But the study’s authors, no doubt feeling intense pressure to cast aspersions on one of the most accomplished white males in the history of the world, hazarded a guess and lazily found “the simplest and most probable” conclusion was that Jefferson had fathered Eston Hemings. So it’s “case closed,” only if you belong to the let’s-get-this-over-with-because-I’ve-got-a-grant-check-to-cash approach to historiography.
On May 24, Walker, who must have studied at the Ta-Nehisi Coates School of Pretentiously Bad Free Verse, inflicted a two-sentence poem on her Twitter followers. She wrote:
Charlottesville: The beautiful-ugly it is. It rapes you, comforts you in its cum stained sheet and tells you to keep its secrets.
One can imagine a particularly graphic song by Riskay playing in the background as Walker recites the above words.
After a backlash she removed the reference to ejaculate and tweeted a longer version of the poem. Although she won’t become a goodwill ambassador for the city any time soon, she should make the shortlist for the next round of MacArthur Fellows “genius” grants. In her poem, she anthropomorphizes Charlottesville, which rapes and smothers and lynches its inhabitants.
Complete with grammatical errors, it reads:
Charlottesville: The beautiful-ugly it is. It lynched you, hung the noose at city hall and pressed the souvenir that was once your finger against its lips. It covers your death with its good intentions. It is a place where white women with Black kids collects [sic] signature for a white man who questions whether a black woman understands white supremacy. It is destructively world class. White people say that it is a place where gentrification started with the election of a Black women [sic] in 2017 and because of white power, a lie becomes #facts. Its daily practice is that of separating you from your soul. Charlottesville is void of a moral compass. It’s as if good ole tj [i.e. Thomas Jefferson] is still cleverly using his whip to whip the current inhabitants into submissiveness. Charlottesville rapes you of your breaths. It suffocates your hopes and dreams. It liberates you by conveniently redefining liberation. It progressively chants while it conservatively acts. Charlottesville is anchored in white supremacy and rooted in racism.
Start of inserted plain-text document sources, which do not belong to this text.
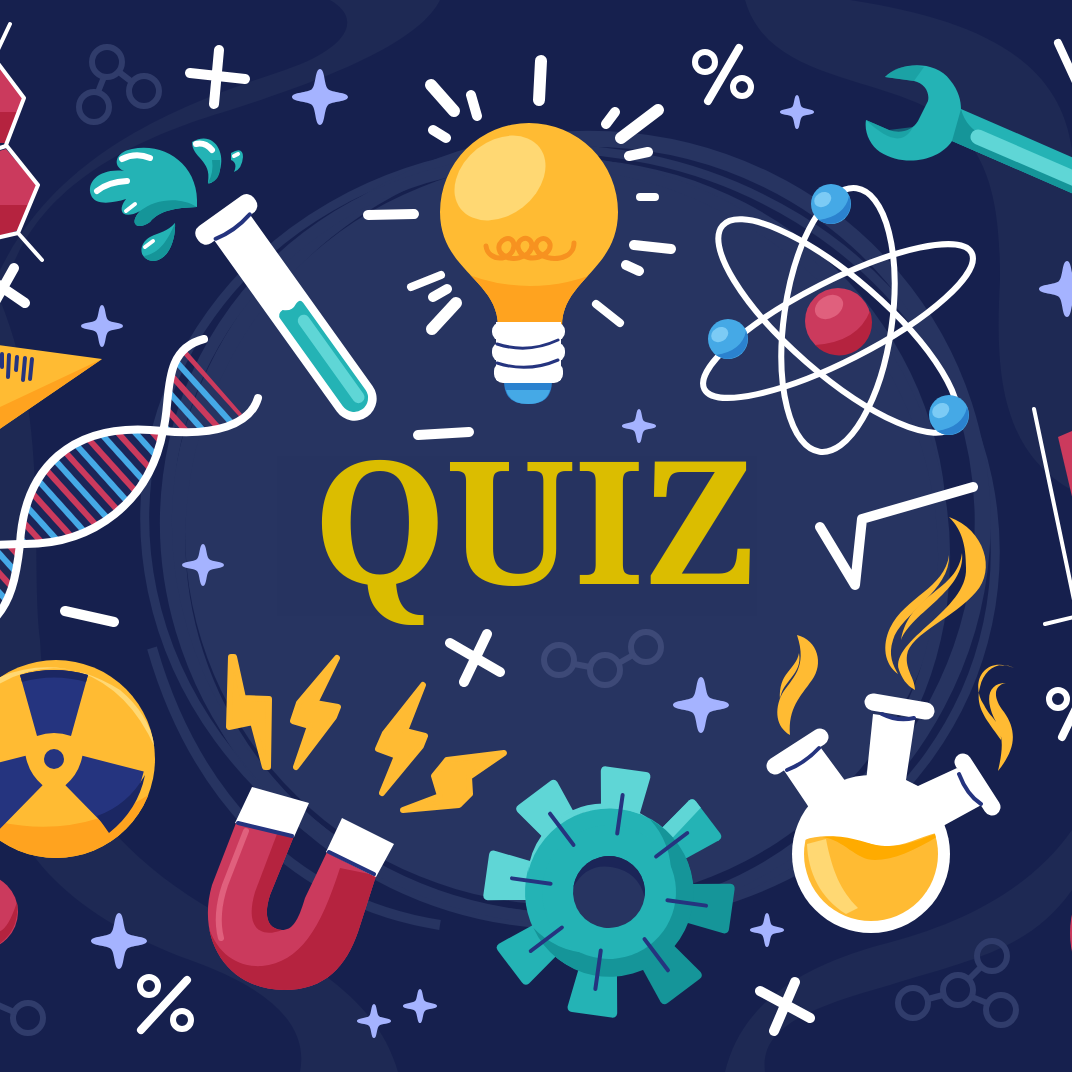
<!DOCTYPE html>
<html lang="en">
<head>
<meta charset="utf-8">
<title>Quiz</title>
<style>
:root{--night:#16204e;--swoop:#1e2954;--glow:#273461;--faint:#303c6b;--white:#fff;--lilac:#a5b3ff;--orange:#ffbb33;--amber:#ffa31f;--pale:#ffd873;--teal:#24b3b5;--mint:#5fd6d6;--deep:#159599;--red:#cb3a5d;--wine:#b5233f;--pink:#e0607d;--blue:#45a9e6;--navy:#25347f;--gold:#dbbd00}
*{margin:0;padding:0;box-sizing:border-box}
html,body{width:1072px;height:1072px;overflow:hidden;background:var(--night)}
.poster{position:relative;width:1072px;height:1072px;overflow:hidden;background:var(--night)}
.scene{position:absolute;inset:0;display:block}
.title{position:absolute;left:277px;top:432px;width:516px;text-align:center;white-space:nowrap;font:700 171px/1 "Noto Serif",serif;color:var(--gold)}
.line{fill:none;stroke-linecap:round;stroke-linejoin:round}
.chalk{stroke:var(--white)}
.w4{stroke-width:4}.w6{stroke-width:6}.w8{stroke-width:8}.w10{stroke-width:10}.w12{stroke-width:12}
.faint{stroke:var(--faint);stroke-width:6}
.ink{stroke:var(--navy);stroke-width:4}
.sketch{fill:none;stroke:var(--glow)}
.swoop{fill:var(--swoop)}.white{fill:var(--white)}.lilac{fill:var(--lilac)}.orange{fill:var(--orange)}.amber{fill:var(--amber)}.pale{fill:var(--pale)}.teal{fill:var(--teal)}.mint{fill:var(--mint)}.deep{fill:var(--deep)}.red{fill:var(--red)}.wine{fill:var(--wine)}.pink{fill:var(--pink)}.blue{fill:var(--blue)}.navy{fill:var(--navy)}.glow{fill:var(--glow)}
.bolt{fill:var(--orange);stroke:var(--orange);stroke-width:6;stroke-linejoin:round}
</style>
</head>
<body>
<main class="poster">
<svg class="scene" width="1072" height="1072" viewBox="0 0 1072 1072" role="img" aria-label="Science drawings around the title">
<defs>
<path id="sparkle" class="lilac" d="M0-28C5-28 4-12 8-8S28-5 28 0 12 4 8 8 5 28 0 28-4 12-8 8-28 5-28 0-12-4-8-8-5-28 0-28Z"/>
<path id="tooth" d="M-19-78L-25-119Q-25-124-20-124H20Q25-124 25-119L19-78Z"/>
<path id="blade" d="M-34-84Q0-94 34-84L17-23Q0-29-17-23Z"/>
<g id="electron"><circle r="20" class="blue"/><path d="M-12 16A20 20 0 0 0 18-8Q14 12-12 16Z" fill="#2b82cf"/><ellipse cx="-5" cy="-8" rx="9" ry="7" fill="#7ccbf5" transform="rotate(-30)"/></g>
<pattern id="rungs" width="26" height="26" patternUnits="userSpaceOnUse" patternTransform="rotate(-42)"><rect x="3" width="6" height="26" class="red"/><rect x="16" width="6" height="26" class="blue"/></pattern>
<clipPath id="bulb-glass"><path d="M498 326C498 280 440 270 440 212A89 89 0 0 1 618 212C618 270 562 280 562 326Z"/></clipPath>
<clipPath id="sign-disc"><circle cx="56" cy="759" r="99"/></clipPath>
<clipPath id="flask-inside"><circle cx="871" cy="854" r="67"/></clipPath>
<clipPath id="magnet-body"><path id="magnet-shape" d="M236 823L212 885C196 940 228 990 284 990C326 990 346 966 358 932L376 876L327 852L305 898C298 922 292 930 282 930C266 929 264 914 270 895L294 836Z"/></clipPath>
</defs>

<g id="backdrop">
<path class="swoop" d="M0 310C20 190 130 140 230 110C340 75 420 40 440 0H330C365 20 345 50 285 70C180 105 60 150 0 270Z"/>
<path class="swoop" d="M745 0C765 70 850 75 910 100C990 130 1000 200 1000 280C995 370 1000 450 1072 490V150C1060 60 980 20 850 0Z"/>
<path class="swoop" d="M0 300C50 420 30 560 40 640C45 760 100 850 230 920C330 970 380 1010 398 1072H300C310 1020 260 985 190 960C80 920 0 850 0 760Z"/>
<path class="swoop" d="M725 1072C740 1010 790 970 880 945C960 925 1030 890 1072 830V890C1030 950 970 960 890 985C800 1010 760 1030 765 1072Z"/>
<ellipse class="glow" cx="566" cy="532" rx="381" ry="373"/>
<g class="sketch">
<ellipse cx="570" cy="535" rx="427" ry="384" stroke-width="9" transform="rotate(12 570 535)"/>
<ellipse cx="580" cy="530" rx="404" ry="390" stroke-width="16" transform="rotate(-18 580 530)"/>
<ellipse cx="555" cy="540" rx="394" ry="374" stroke-width="12" transform="rotate(30 555 540)"/>
<path d="M152 648C190 780 280 900 440 925" stroke-width="10"/>
</g>
<rect x="277" y="456" width="480" height="160" fill="#263360"/>
</g>

<g id="faint-molecules" class="line faint">
<circle cx="107" cy="62" r="15"/><circle cx="144" cy="91" r="15"/><circle cx="94" cy="107" r="15"/><path d="M119 72L132 82M104 77L98 92"/>
<g stroke="#3d4977"><circle cx="559" cy="660" r="15"/><circle cx="605" cy="670" r="15"/><circle cx="646" cy="647" r="15"/><path d="M574 664L590 667M619 663L633 655"/></g>
<circle cx="913" cy="1003" r="15"/><circle cx="958" cy="990" r="15"/><circle cx="992" cy="956" r="15"/><circle cx="1001" cy="1010" r="15"/><path d="M928 999L943 995M969 979L981 967M972 997L987 1003"/>
<circle cx="28" cy="1018" r="15"/><path d="M-2 1005L14 1012"/>
</g>

<g id="sparkles">
<use href="#sparkle" x="320" y="97"/><use href="#sparkle" x="701" y="705"/><use href="#sparkle" x="119" y="941"/><use href="#sparkle" x="1067" y="289"/>
<use href="#sparkle" transform="translate(102 326) scale(.75)"/><use href="#sparkle" transform="translate(203 565) scale(.75)"/>
<use href="#sparkle" transform="translate(797 112) scale(.61)"/><use href="#sparkle" transform="translate(639 426) scale(.61)"/><use href="#sparkle" transform="translate(767 930) scale(.61)"/><use href="#sparkle" transform="translate(374 1021) scale(.61)"/><use href="#sparkle" transform="translate(420 1006) scale(.61)"/>
</g>

<g id="math-signs" class="line chalk">
<path class="w10" d="M219 50L214 104M190 73L245 79M487 634L464 682M450 643L500 672M795 982L774 1031M760 991L810 1018M14 268L-4 300M-6 282L25 303M418 435L469 432M65 611L114 622M820 527L855 585L862 519L973 487"/>
<path class="w8" d="M739 48L708 101M187 980L141 1030M1078 704L1062 737M1058 43L1076 82"/>
<g class="w6"><circle cx="705" cy="62" r="10"/><circle cx="742" cy="87" r="9"/><circle cx="149" cy="986" r="9"/><circle cx="182" cy="1020" r="9"/><circle cx="1058" cy="699" r="9"/></g>
</g>

<g id="hexagon-molecule">
<path class="red" d="M-4 60L24 98L6 143L-4 142ZM-4 152L6 149L37 185L18 230L-4 238Z"/>
<path class="wine" d="M-4 112L18 112L6 143H-4ZM-4 205L28 205L18 230L-4 238Z"/>
<path class="line chalk w4" d="M10 24L-6 58L24 98L6 145L38 185L18 233L-4 238M18 233L42 260M-4 149L6 146"/>
</g>

<g id="set-square">
<path class="orange" d="M-2 345L102 359L-2 430Z"/><path class="amber" d="M102 359L-2 430V408Z"/>
<path class="line ink" d="M2 354V367M9 355L8 377M17 357L16 370M25 358L23 380M32 359L30 379"/>
</g>

<g id="dna">
<path fill="#1b2558" d="M20 544C24 470 70 425 163 431C153 500 95 545 20 544Z"/>
<path fill="url(#rungs)" d="M20 544C24 470 70 425 163 431C153 500 95 545 20 544ZM163 431C168 395 168 375 186 350L242 414C222 434 195 434 163 431ZM-2 544L18 545C14 570 10 595-2 612Z"/>
<path class="line chalk w8" d="M204 339C160 350 172 400 163 431C150 500 95 546 20 544L-6 545"/>
<path class="line chalk w8" d="M258 398C250 425 215 436 163 431C70 420 24 470 20 544C16 580 10 602-5 618"/>
</g>

<g id="splash">
<path class="teal" d="M197 207C200 165 165 142 132 149C115 152 112 166 124 171C100 168 86 182 91 195C95 206 113 203 126 199C116 212 124 220 140 211C128 224 138 231 150 222C160 210 175 208 197 207Z"/>
<path class="deep" d="M197 207C180 196 155 199 140 211C128 224 138 231 150 222C160 210 175 208 197 207Z"/>
<path class="teal" d="M192 142C212 130 226 150 220 170C217 182 207 186 208 182C212 160 192 158 192 142Z"/>
<path class="deep" d="M220 160Q222 182 208 183Q214 172 212 160Z"/>
<path class="teal" d="M231 153Q243 146 243 157Q242 169 234 172Q238 163 231 160ZM175 223C176 240 168 260 154 261C138 260 138 244 150 237C160 232 167 232 175 223Z"/>
<path class="deep" d="M175 223C176 240 168 260 154 261Q146 261 144 256C160 253 168 240 175 223Z"/>
<path class="line chalk w6" d="M122 159Q136 152 150 158M97 191Q108 182 127 181M196 144Q205 142 212 150"/>
<path class="line chalk w4" d="M126 211L135 204M145 247L153 241M234 156L238 154"/>
</g>

<g id="test-tube" transform="translate(226 219) rotate(-35.6)">
<path class="white" d="M-22 0H22V221A22 22 0 0 1-22 221Z"/><rect class="white" x="-35" y="-10" width="70" height="21" rx="9"/>
<path class="line ink" d="M-20 10Q0 15 22 10"/>
<path class="teal" d="M-14 113Q-14 107-7 107Q0 114 7 110Q14 107 14 113V220A14 14 0 0 1-14 220Z"/>
<rect class="mint" x="-2" y="122" width="12" height="106" rx="6"/>
</g>

<g id="light-bulb">
<g class="line chalk">
<path class="w12" d="M541 61L539 100M431 85L454 111M658 110L621 138M456 303L432 329"/>
<path class="w10" d="M471 95L477 116M433 130L446 138M615 112L606 124M629 156L648 152M368 215L414 214M634 245L671 249M626 265L639 271M447 289L433 297"/>
<path class="w8" d="M411 287L441 275M640 197L655 197M596 304L620 323"/>
</g>
<g clip-path="url(#bulb-glass)"><rect class="orange" x="430" y="115" width="200" height="215"/><path class="amber" d="M440 262Q530 310 620 262V330H440Z"/><ellipse class="pale" cx="500" cy="178" rx="50" ry="37" transform="rotate(-38 500 178)"/></g>
<path class="line" stroke="#f79220" stroke-width="5" d="M486 246C488 262 512 262 514 246C514 232 494 240 500 252C508 264 532 258 532 245C530 232 512 240 520 252C528 264 552 256 550 244C546 232 530 242 538 252C548 263 574 260 574 243"/>
<path fill="#2b82cf" d="M504 380H552C552 398 543 404 528 404S504 398 504 380Z"/><path class="blue" d="M506 390H550Q546 404 528 404T506 390Z"/>
<rect class="white" x="496" y="322" width="65" height="58"/><rect class="white" x="492" y="322" width="73" height="19" rx="9"/><rect class="white" x="492" y="342" width="73" height="20" rx="9"/><rect class="white" x="494" y="362" width="69" height="21" rx="9"/>
<path class="line" stroke="#25347f" stroke-width="3" d="M497 344Q528 354 558 340M497 363Q528 373 558 360"/>
</g>

<g id="atom">
<g class="line chalk w6"><ellipse cx="838" cy="320" rx="54" ry="133" transform="rotate(8 838 320)"/><ellipse cx="838" cy="321" rx="150" ry="40" transform="rotate(-27 838 321)"/><ellipse cx="838" cy="326" rx="153" ry="48" transform="rotate(41 838 326)"/></g>
<circle class="red" cx="838" cy="321" r="33"/><path class="wine" d="M815 345A33 33 0 0 0 870 311Q858 342 815 345Z"/><ellipse class="pink" cx="829" cy="307" rx="15" ry="11" transform="rotate(-30 829 307)"/>
<use href="#electron" x="831" y="204"/><use href="#electron" x="728" y="339"/><use href="#electron" x="949" y="415"/>
</g>

<g id="wrench">
<path class="teal" d="M885 77C900 62 935 60 950 80C959 91 961 101 961 109L1074 158V194L952 141C940 160 905 168 880 152C870 145 864 132 866 120L889 130C900 134 912 131 918 121L928 101C930 92 924 83 914 81Z"/>
<path class="deep" d="M866 120L889 130L913 127C904 145 888 141 866 120ZM885 77Q900 62 924 67L914 81Z" opacity=".55"/>
<path class="deep" d="M952 141L961 109Q966 128 984 136L1074 175V194Z"/>
<path class="line" stroke="#5fd6d6" stroke-width="15" d="M978 137L1080 181"/>
</g>

<g id="edge-pieces">
<path class="red" d="M1058 437L1074 430V505Z"/><path class="line chalk w4" d="M1034 409L1074 600M1045 624L1074 617"/>
<circle class="red" cx="-20" cy="912" r="38"/><path class="wine" d="M-2 945Q20 930 17 902Q8 930-2 932Z"/><ellipse class="red" cx="1084" cy="933" rx="14" ry="36"/>
</g>

<g id="radiation-sign">
<g clip-path="url(#sign-disc)"><rect class="orange" x="-50" y="655" width="210" height="210"/><path class="amber" d="M-50 805Q60 855 156 790V870H-50Z"/><path class="pale" d="M-40 700Q40 640 120 690Q150 715 156 750Q130 690 80 672Q20 655-40 715Z"/></g>
<g class="navy" transform="translate(54 759)"><use href="#blade"/><use href="#blade" transform="rotate(120)"/><use href="#blade" transform="rotate(240)"/><circle r="10"/></g>
<path fill="#1b2763" d="M20 675Q54 665 88 675L86 682Q54 673 22 682ZM109 833Q138 810 145 775Q128 805 97 816Z"/>
</g>

<g id="lightning" class="bolt">
<path d="M231 657H234L243 698L269 699L268 767H265L253 722L229 727Z"/><path d="M337 658L315 703L338 707L334 717L296 767L310 726L293 721L299 703Z"/><path d="M423 685L405 731L425 736L421 746L382 793L397 756L378 749L385 733Z"/><path d="M504 753L469 777L470 794L459 805L403 810L440 796L434 776L447 760Z"/>
</g>

<g id="magnet">
<use href="#magnet-shape" class="red"/>
<g clip-path="url(#magnet-body)"><path class="wine" d="M380 876L340 868C320 930 300 962 262 966C235 968 215 950 208 925C205 960 235 995 284 995C340 995 365 950 380 876Z"/><path class="wine" d="M294 836L277 834L255 892C244 930 262 938 282 930Z"/><path class="line" stroke="#e0607d" stroke-width="6" d="M246 831L225 885Q215 915 221 938"/></g>
<path class="white" d="M252 787L309 803L294 837L235 823ZM342 818L394 844L376 877L326 852Z"/>
<path class="line ink" d="M238 823L292 836M329 852L374 874"/>
</g>

<g id="gear" transform="translate(609 892) rotate(8)">
<g class="deep"><use href="#tooth" transform="rotate(90)"/><use href="#tooth" transform="rotate(135)"/></g>
<g class="teal"><use href="#tooth" transform="rotate(45)"/><use href="#tooth" transform="rotate(180)"/><use href="#tooth" transform="rotate(225)"/></g>
<g class="mint"><use href="#tooth"/><use href="#tooth" transform="rotate(270)"/><use href="#tooth" transform="rotate(315)"/></g>
<path class="mint" d="M-25-119L-19-78H-4L-12-124H-20Q-25-124-25-119Z" transform="rotate(45)"/>
<circle class="teal" r="84"/><path class="deep" d="M30-78A84 84 0 1 1-70 46A72 72 0 0 0 30-78Z"/>
<circle r="67" class="teal"/><path class="mint" d="M-83-8A84 84 0 0 1 28-79A76 76 0 0 0-83-8Z"/>
<circle class="glow" r="36"/><path fill="#1b2558" d="M-36 0A36 36 0 0 1 36 0Q26-24 0-25T-36 0Z"/>
<g class="line ink"><path id="groove" d="M0-59V-98"/><use href="#groove" transform="rotate(45)"/><use href="#groove" transform="rotate(90)"/><use href="#groove" transform="rotate(135)"/><use href="#groove" transform="rotate(180)"/><use href="#groove" transform="rotate(225)"/><use href="#groove" transform="rotate(270)"/><use href="#groove" transform="rotate(315)"/></g>
</g>

<g id="vapour" class="orange">
<path d="M949 517C985 530 996 570 976 592C955 617 910 634 907 655C905 670 915 678 915 690C906 685 902 678 899 670C890 640 968 610 966 568C966 545 962 530 949 517Z"/>
<path d="M949 555C951 590 900 615 893 640C888 655 893 665 898 674C884 664 882 645 890 628C905 597 945 588 949 555Z"/>
<path d="M962 553C966 590 912 612 901 640C910 592 957 592 962 553Z"/>
<path d="M797 635C818 640 824 664 812 680C800 697 788 708 790 735C776 727 774 710 782 694C792 678 808 668 797 635Z"/><path d="M799 653C803 675 782 680 780 700C778 672 796 670 799 653Z"/>
<path d="M1014 668C982 655 970 685 984 705C990 718 1002 722 1001 740C989 722 974 708 980 687C984 668 1000 660 1014 668ZM1006 683C994 685 992 697 1004 712C1018 732 1015 750 998 771C1004 745 1003 734 994 718C984 696 990 683 1006 683Z"/>
</g>

<g id="flask">
<circle class="white" cx="871" cy="854" r="79"/>
<path class="white" d="M781 766L818 744L846 782H866L873 714L915 720L906 780L918 786L957 768L985 803L943 826L880 860L812 830Q815 815 806 803Z"/>
<g class="line chalk"><path stroke-width="17" d="M775 766L820 737M873 702L926 711M963 762L992 807"/></g>
<path class="line ink" d="M787 770Q805 763 819 748M882 714Q898 722 914 718M959 774Q967 795 981 804"/>
<g clip-path="url(#flask-inside)"><path class="orange" d="M800 842C825 830 850 840 875 845S915 838 940 832V925H800Z"/><path fill="#ffab00" d="M822 837C850 833 865 845 885 846S918 840 940 832V835C915 850 895 860 875 860S845 840 822 837Z"/><path class="pale" d="M807 844L826 839C832 870 840 890 858 908L846 914C820 898 808 872 807 844Z"/></g>
</g>
</svg>
<h1 class="title">QUIZ</h1>
</main>
</body>
</html>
Charlottesville rapes you and covers you in sullied sheets.
Why Walker wants to continue being mayor of a city she so obviously despises is unclear.
Then again, Barack Hussein Obama schemed mightily to become POTUS even though he hates America with a burning passion.
Maybe whining is the only thing Walker is good at. In modern America, it pays the bills.
Other Parts of Series:
Part I: Chicago’s Lori Lightfoot.
Part 2: LA’s Eric Garcetti.
Part 3: DC’s Muriel Bowser.
Part 4: KC’s Quinton Lucas.
Part 5: SF’s London Breed.
Part 6: Philly’s Jim Kenney.
Part 7: St. Louis’ Tishaura Jones.
Part 8: Jackson’s Chokwe Antar Lumumba.
Part 9: Seattle’s Jenny Durkan.
Part 10: Minneapolis’s Jacob Frey.
Part 12: Portland’s Ted Wheeler.
Part 13: Atlanta’s Keisha Lance Bottoms.
Part 14: NYC’s Bill de Blasio.